The study identified an enzyme called Peroxiredoxin 1 (PRDX1). It functions as an antioxidant enzyme, meaning that it is used by cells to mitigate the effects of oxidative damage.
Using QTIP, the researchers found large amounts of PRDX1 on telomeres during two phases of the cell cycle: the phase when the cells synthesizes new DNA and duplicates its genetic material (S-phase), and during the immediately following phase (G2), when the cell grows in size just before it begins dividing.
Using genetic techniques, the scientist removed PRDX1 from the cells, and found that the telomeres were even more susceptible to oxidative damage. This means that PRDX1 plays an antioxidative role that protects telomeres.
In addition, the researchers were able to shed some light onto how oxidative damage affects telomeres. When they incorporated an oxidatively damaged nucleotide into telomeres, they found that the chromosome stopped growing. The reason is that the enzyme called telomerase that builds chromosomes by elongating them abruptly abandoned the process when it encountered the damaged nucleotide. As cancer cells require telomerase for survival this finding may open up novel avenues for attacking this enzyme in cancer.

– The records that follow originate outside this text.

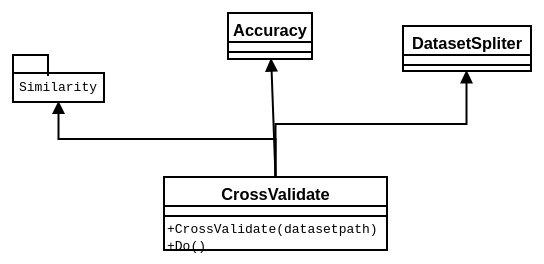
<!DOCTYPE html>
<html lang="en">
<head>
<meta charset="utf-8">
<title>CrossValidate class diagram</title>
<style>
:root { --ink: #000; --paper: #fff; }
* { box-sizing: border-box; margin: 0; }
html, body { width: 544px; height: 264px; overflow: hidden; background: var(--paper); }
.diagram { position: relative; width: 544px; height: 264px; color: var(--ink); }
.connectors { position: absolute; inset: 0; fill: none; stroke: var(--ink); stroke-width: 2; }
.connectors polygon { fill: var(--ink); stroke: none; }
.class, .package { position: absolute; background: var(--paper); border: 2px solid var(--ink); }
.class { display: flex; flex-direction: column; }
.class h2 { height: 27px; padding-top: 3px; font: bold 16.4px/27px "Liberation Sans", Arial, sans-serif; text-align: center; white-space: nowrap; }
.attributes { height: 10px; flex: none; border-top: 2px solid var(--ink); }
.operations { flex: 1; padding: 4px 0 0 2px; border-top: 2px solid var(--ink); font: 13px/17px "Liberation Mono", monospace; list-style: none; white-space: nowrap; }
.operations:empty { padding: 0; }
.accuracy { left: 227px; top: 12px; width: 86px; height: 48px; }
.spliter { left: 402px; top: 25px; width: 130px; height: 47px; }
.validate { left: 163px; top: 176px; width: 225px; height: 75px; }
.package { left: 12px; top: 72px; width: 93px; height: 31px; padding-left: 5px; font: 13px/27px "Liberation Mono", monospace; }
.package::before { content: ""; position: absolute; left: -2px; top: -20px; width: 33px; height: 20px; border: 2px solid var(--ink); border-bottom: 0; }
</style>
</head>
<body>
<main class="diagram">
  <svg class="connectors" viewBox="0 0 544 264" width="544" height="264" aria-hidden="true">
    <polyline points="275.5,177 275.5,139 58.5,139 58.5,110"/>
    <line x1="275.5" y1="177" x2="271.5" y2="68"/>
    <polyline points="275.5,177 275.5,124 466.5,124 466.5,80"/>
    <polygon points="58.5,101 52,114 65,114"/>
    <polygon points="271,58 265,72 278,71.5"/>
    <polygon points="466.5,70 460,83.5 473,83.5"/>
  </svg>
  <div class="package">Similarity</div>
  <section class="class accuracy">
    <h2>Accuracy</h2>
    <div class="attributes"></div>
    <ul class="operations"></ul>
  </section>
  <section class="class spliter">
    <h2>DatasetSpliter</h2>
    <div class="attributes"></div>
    <ul class="operations"></ul>
  </section>
  <section class="class validate">
    <h2>CrossValidate</h2>
    <div class="attributes"></div>
    <ul class="operations">
      <li>+CrossValidate(datasetpath)</li>
      <li>+Do()</li>
    </ul>
  </section>
</main>
</body>
</html>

"Our study links oxidative damage and telomeres, both of which have been previously linked to aging and cancer," says Joachim Lingner. In addition to these, oxidative damage of telomeres is also connected to cardiac failure and muscular dystrophy. Having identified PRDX1, Lingner's lab will now try to determine if there are other antioxidant enzymes that can protect telomeres: "We expect that further studies of this problem will provide insights that help us understand mechanisms of cancer development, aging and inherited disease."